▶ _Work task_:
Identify, in the records below, every line where the string "fill" appears, and copy each such line.

▶ _Data in this exercise_:
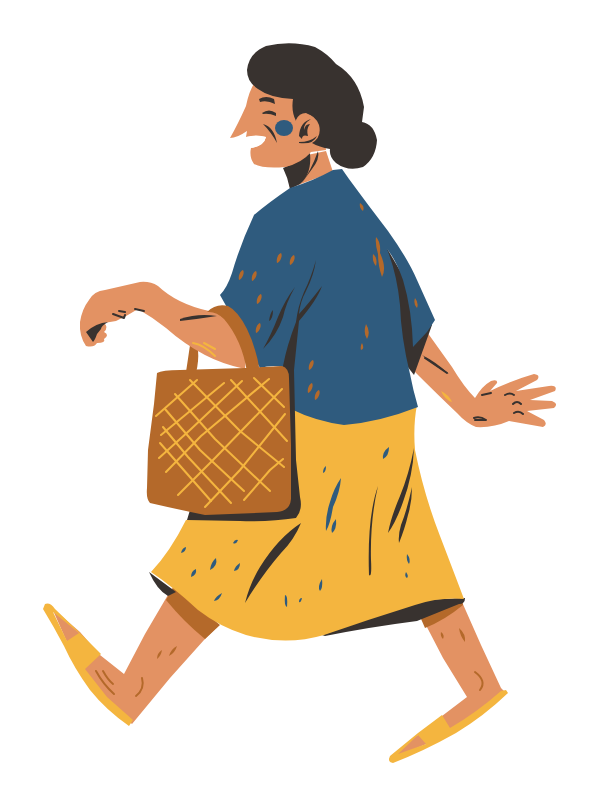
<!DOCTYPE html>
<html lang="en">
<head>
<meta charset="utf-8">
<title>Woman walking with a basket bag</title>
<style>
:root{--paper:#fff;--skin:#e39263;--ink:#38322f;--blue:#2f5b7e;--yellow:#f4b53f;--brown:#b4692a}
html,body{margin:0;background:var(--paper);overflow:hidden}
svg{display:block;width:600px;height:807px}
.paper{fill:var(--paper)}
.skin{fill:var(--skin)}
.ink{fill:var(--ink)}
.blue{fill:var(--blue)}
.yellow{fill:var(--yellow)}
.brown{fill:var(--brown)}
.stroke{fill:none;stroke-width:2;stroke-linecap:round;stroke-linejoin:round}
.s-ink{stroke:var(--ink)}
.s-blue{stroke:var(--blue)}
.s-yellow{stroke:var(--yellow)}
.s-brown{stroke:var(--brown)}
</style>
</head>
<body>
<svg viewBox="0 0 600 807" role="img" aria-label="A woman in a blue blouse and yellow skirt strides along with a brown basket bag">
<defs>
<path id="fleck" d="M2 -5C4 -2 1 4 -2 5C-3 1 -1 -4 2 -5Z"/>
</defs>
<rect class="paper" width="600" height="807"/>

<g id="front-leg">
<path class="skin" d="M172 588L218 626L204 640L170 678L132 724L102 697L80 668L66 640L52 608L80 632L100 655L124 674L145 634Z"/>
<path class="brown" d="M174 586L220 625L205 639Q184 622 166 600Z"/>
<path class="yellow" d="M45 604Q50 602 55 609L80 633L101 654L85 669L107 697L133 720L129 726Q106 710 90 690Q74 668 64 646Q54 627 43 609ZM53 612L67 641L79 633Z" fill-rule="evenodd"/>
<path class="stroke s-brown" d="M96 671Q103 684 114 694M103 671Q108 680 113 684M142 678Q145 689 136 696"/>
<path class="brown" d="M162 650Q161 656 157 659Q157 653 162 650ZM177 646Q175 653 169 656Q171 649 177 646Z"/>
</g>

<g id="back-leg">
<path class="skin" d="M416 606L462 602L481 645L501 688L506 693L470 720L436 740L393 758L410 741L442 716L467 697L443 658Z"/>
<path class="brown" d="M414 603L462 598L463 605Q445 620 425 628Z"/>
<path class="yellow" d="M506 690L508 693Q484 716 456 733Q424 751 393 763Q387 762 390 756L418 733L442 715L450 728Q476 713 501 691ZM398 754L426 744L418 735Z" fill-rule="evenodd"/>
<path class="stroke s-brown" d="M475 672Q487 681 480 690"/>
<path class="brown" d="M459 628Q466 634 465 642Q460 636 459 628ZM441 632Q445 635 443 639Q440 636 441 632Z"/>
</g>

<g id="skirt">
<path class="ink" d="M149 572L176 592L168 596Q157 590 149 572ZM322 635L420 600L465 598Q465 604 459 604L417 621Q370 627 325 636Z"/>
<path class="yellow" d="M292 405L417 405Q413 425 415 450Q424 495 440 536Q453 570 464 599Q440 597 415 605Q370 619 324 635Q286 646 246 635Q220 627 198 610Q172 586 151 572Q170 552 186 520L292 510Z"/>
<g class="ink">
<path d="M301 523Q278 538 260 567Q250 583 245 603Q262 575 281 553Q294 540 301 523Z"/>
<path d="M378 486Q367 517 369 575Q372 578 371 560Q370 520 378 486Z"/>
<path d="M414 448Q409 474 400 496Q391 517 388 533Q396 522 403 502Q413 475 414 448Z"/>
<path d="M412 487Q407 510 401 525Q398 535 399 543Q405 528 408 515Q412 502 412 487Z"/>
</g>
<g class="blue">
<path d="M341 478Q334 488 330 502Q325 517 326 531Q330 525 333 507Q340 492 341 478Z"/>
<path d="M336 519Q330 526 332 533Q337 529 336 519Z"/>
<path d="M389 447Q382 452 383 459Q389 456 389 447Z"/>
<path d="M285 595Q288 595 287 607Q284 606 285 595Z"/>
<path d="M322 579Q317 587 320 591Q323 588 322 579Z"/>
<path d="M407 554Q411 559 409 564Q406 560 407 554ZM406 572Q409 576 407 578Q404 576 406 572Z"/>
<path d="M216 558Q218 566 210 570Q211 562 216 558ZM240 563Q240 570 234 571Q235 566 240 563Z"/>
<path d="M196 569Q197 575 191 577Q191 571 196 569ZM186 547Q186 552 181 553Q182 548 186 547Z"/>
<path d="M222 593Q220 600 214 601Q216 596 222 593ZM238 540Q236 545 233 543Q235 539 238 540Z"/>
<path d="M326 466Q326 472 323 473Q323 468 326 466ZM302 598Q301 603 299 602Q299 598 302 598Z"/>
</g>
</g>

<g id="back-arm">
<path class="skin" d="M427 332L452 367Q464 387 475 398Q482 386 491 381Q498 379 497 383L490 391Q510 381 534 374Q541 375 537 380L516 391L549 386Q558 385 555 391L530 400L552 401Q559 404 554 408L527 411L544 420Q548 425 543 427L509 421Q493 428 476 427Q466 423 457 413Q437 394 414 371L415 346Z"/>
<path class="ink" d="M422 355Q436 362 449 374Q436 367 422 355Z"/>
<path class="yellow" d="M441 391Q449 395 452 402Q445 400 441 391Z"/>
<path class="stroke s-ink" d="M425 358L447 373M474 418Q480 416 486 420L475 420M482 395L491 393M505 395Q510 392 514 395M513 404Q517 400 521 404M514 413Q519 410 523 414"/>
</g>

<g id="neck">
<path class="skin" d="M284 160L326 151L333 172L290 188Z"/>
<path class="ink" d="M283 168Q298 163 310 153Q312 174 300 184L290 189Q288 178 283 168Z"/>
<path class="ink" d="M318 151Q320 159 312 169L301 184Q311 171 318 151Z"/>
</g>

<g id="blouse">
<path class="ink" d="M385 245L432 325L414 375L407 366Z"/>
<path class="blue" d="M342 169L349 179Q368 205 388 231Q408 259 417 280Q426 300 435 320L427 332L413 347Q412 310 403 280Q396 260 387 249Q397 274 400 305Q401 337 410 374Q413 390 418 407Q380 422 344 425Q315 421 291 409L294 371Q278 363 260 368L234 320L220 295Q227 288 232 273Q240 245 254 215Q268 203 290 188Q313 181 333 170Z"/>
<path class="ink" d="M316 260Q314 275 306 291Q300 302 299 314Q309 303 322 286Q317 300 299 321L294 370L291 410L283 366Q287 345 296 322Q298 306 304 292Q311 278 316 260Z"/>
<path class="ink" d="M295 287Q286 303 283 317Q277 335 263 349Q271 335 278 317Q285 300 295 287ZM273 310Q273 319 269 321Q270 313 273 310Z"/>
<g class="brown">
<path d="M376 237Q381 242 380 253Q387 268 382 277Q378 266 378 254Q375 244 376 237ZM373 254Q378 258 376 266Q372 262 373 254Z"/>
<use href="#fleck" x="241" y="275"/>
<use href="#fleck" x="254" y="276"/>
<use href="#fleck" x="279" y="258"/>
<use href="#fleck" x="292" y="260"/>
<use href="#fleck" x="259" y="299"/>
<use href="#fleck" x="258" y="328"/>
<use href="#fleck" x="311" y="365"/>
<use href="#fleck" x="310" y="388"/>
<use href="#fleck" x="317" y="395"/>
<path d="M366 324Q371 332 367 339Q363 333 366 324ZM362 343Q365 349 361 350Q360 346 362 343ZM360 203Q365 206 363 211Q359 208 360 203ZM415 298Q419 303 417 308Q413 304 415 298Z"/>
</g>
</g>

<g id="bag-shadow">
<path class="ink" d="M286 366L294 370L296 460L300 497Q303 510 296 518Q270 522 240 521L187 520L190 510L288 505Z"/>
</g>

<g id="front-arm">
<path class="brown" d="M190 345L198 350Q199 361 196 373L186 372Q188 359 190 345Z"/>
<path class="skin" d="M89 300Q94 291 105 290L140 282Q150 281 158 286Q177 304 209 311Q231 315 240 335Q248 352 245 369Q222 364 205 355Q184 344 166 328Q152 317 138 309Q127 316 116 321L104 323Q109 327 104 332Q110 335 104 339Q106 343 97 343Q94 348 86 346Q79 336 80 322Q82 309 89 300Z"/>
<path class="ink" d="M86 332Q96 323 108 322Q101 326 101 329L97 334Q95 340 93 342Z"/>
<path class="ink" d="M180 319Q198 313 217 316Q198 319 180 321Z"/>
<path class="stroke s-ink" d="M113 314L124 318L125 315M119 311L125 312M135 309L144 311"/>
<path class="stroke s-yellow" d="M193 343Q204 345 215 356M204 343L215 349"/>
</g>

<g id="basket-bag">
<path class="brown" d="M207 312Q216 303 228 306Q238 311 247 329Q256 347 260 372L247 372Q242 340 224 319Q216 311 207 312Z"/>
<path class="brown" d="M157 373Q162 370 180 370L245 368L282 366Q289 368 289 378L291 445L291 499Q290 511 277 512L205 515Q176 509 150 503Q146 499 147 488L148 450L154 404Z"/>
<g class="stroke s-yellow">
<path d="M156 416L197 380M161 435L224 383M159 458L190 430L242 381M166 472L201 436L269 379M178 495L216 457L282 389M205 507L240 470L285 414M244 500L270 470L283 459"/>
<path d="M254 378L284 407M231 380L287 441M190 380L240 431L284 467M175 394L215 439L270 491M165 409L200 450L244 491M163 427L188 457L231 503M160 443L211 501"/>
</g>
</g>

<g id="head">
<path class="skin" d="M255 82Q249 91 246 106Q238 124 230 138Q237 138 247 131L246 137Q257 135 266 137Q264 146 251 148Q249 157 254 164Q264 169 285 167Q302 163 311 152L326 150L322 122L300 88Z"/>
<path class="paper" d="M246 137Q257 134 266 137Q264 146 251 148Q255 143 246 137Z"/>
<path class="ink" d="M247 70Q249 53 266 46Q291 40 315 47Q328 54 336 64Q359 78 364 107L362 122Q374 124 377 140Q376 158 363 167Q348 172 336 163Q329 157 330 149Q319 147 312 143Q322 137 319 125Q315 115 306 114Q299 114 296 121Q291 111 293 99Q270 98 258 89Q247 82 247 70Z"/>
<path class="skin" d="M296 120Q299 113 306 113Q316 117 319 128Q318 137 309 141Q300 145 297 138Z"/>
<path class="ink" d="M299 136Q300 122 311 119Q303 124 304 130Q305 124 310 124Q306 129 308 136Q302 134 302 139ZM299 142Q310 142 317 136Q313 145 299 143Z"/>
<path class="ink" d="M259 99Q266 95 274 99L275 104Q267 100 260 102ZM262 113Q269 108 276 113V116Q269 113 263 114ZM263 124Q274 127 277 143Q271 132 263 124Z"/>
<ellipse class="blue" cx="284" cy="128" rx="9" ry="8"/>
</g>
</svg>
</body>
</html>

▶ _The answer_:
.paper{fill:var(--paper)}
.skin{fill:var(--skin)}
.ink{fill:var(--ink)}
.blue{fill:var(--blue)}
.yellow{fill:var(--yellow)}
.brown{fill:var(--brown)}
.stroke{fill:none;stroke-width:2;stroke-linecap:round;stroke-linejoin:round}
<path class="yellow" d="M45 604Q50 602 55 609L80 633L101 654L85 669L107 697L133 720L129 726Q106 710 90 690Q74 668 64 646Q54 627 43 609ZM53 612L67 641L79 633Z" fill-rule="evenodd"/>
<path class="yellow" d="M506 690L508 693Q484 716 456 733Q424 751 393 763Q387 762 390 756L418 733L442 715L450 728Q476 713 501 691ZM398 754L426 744L418 735Z" fill-rule="evenodd"/>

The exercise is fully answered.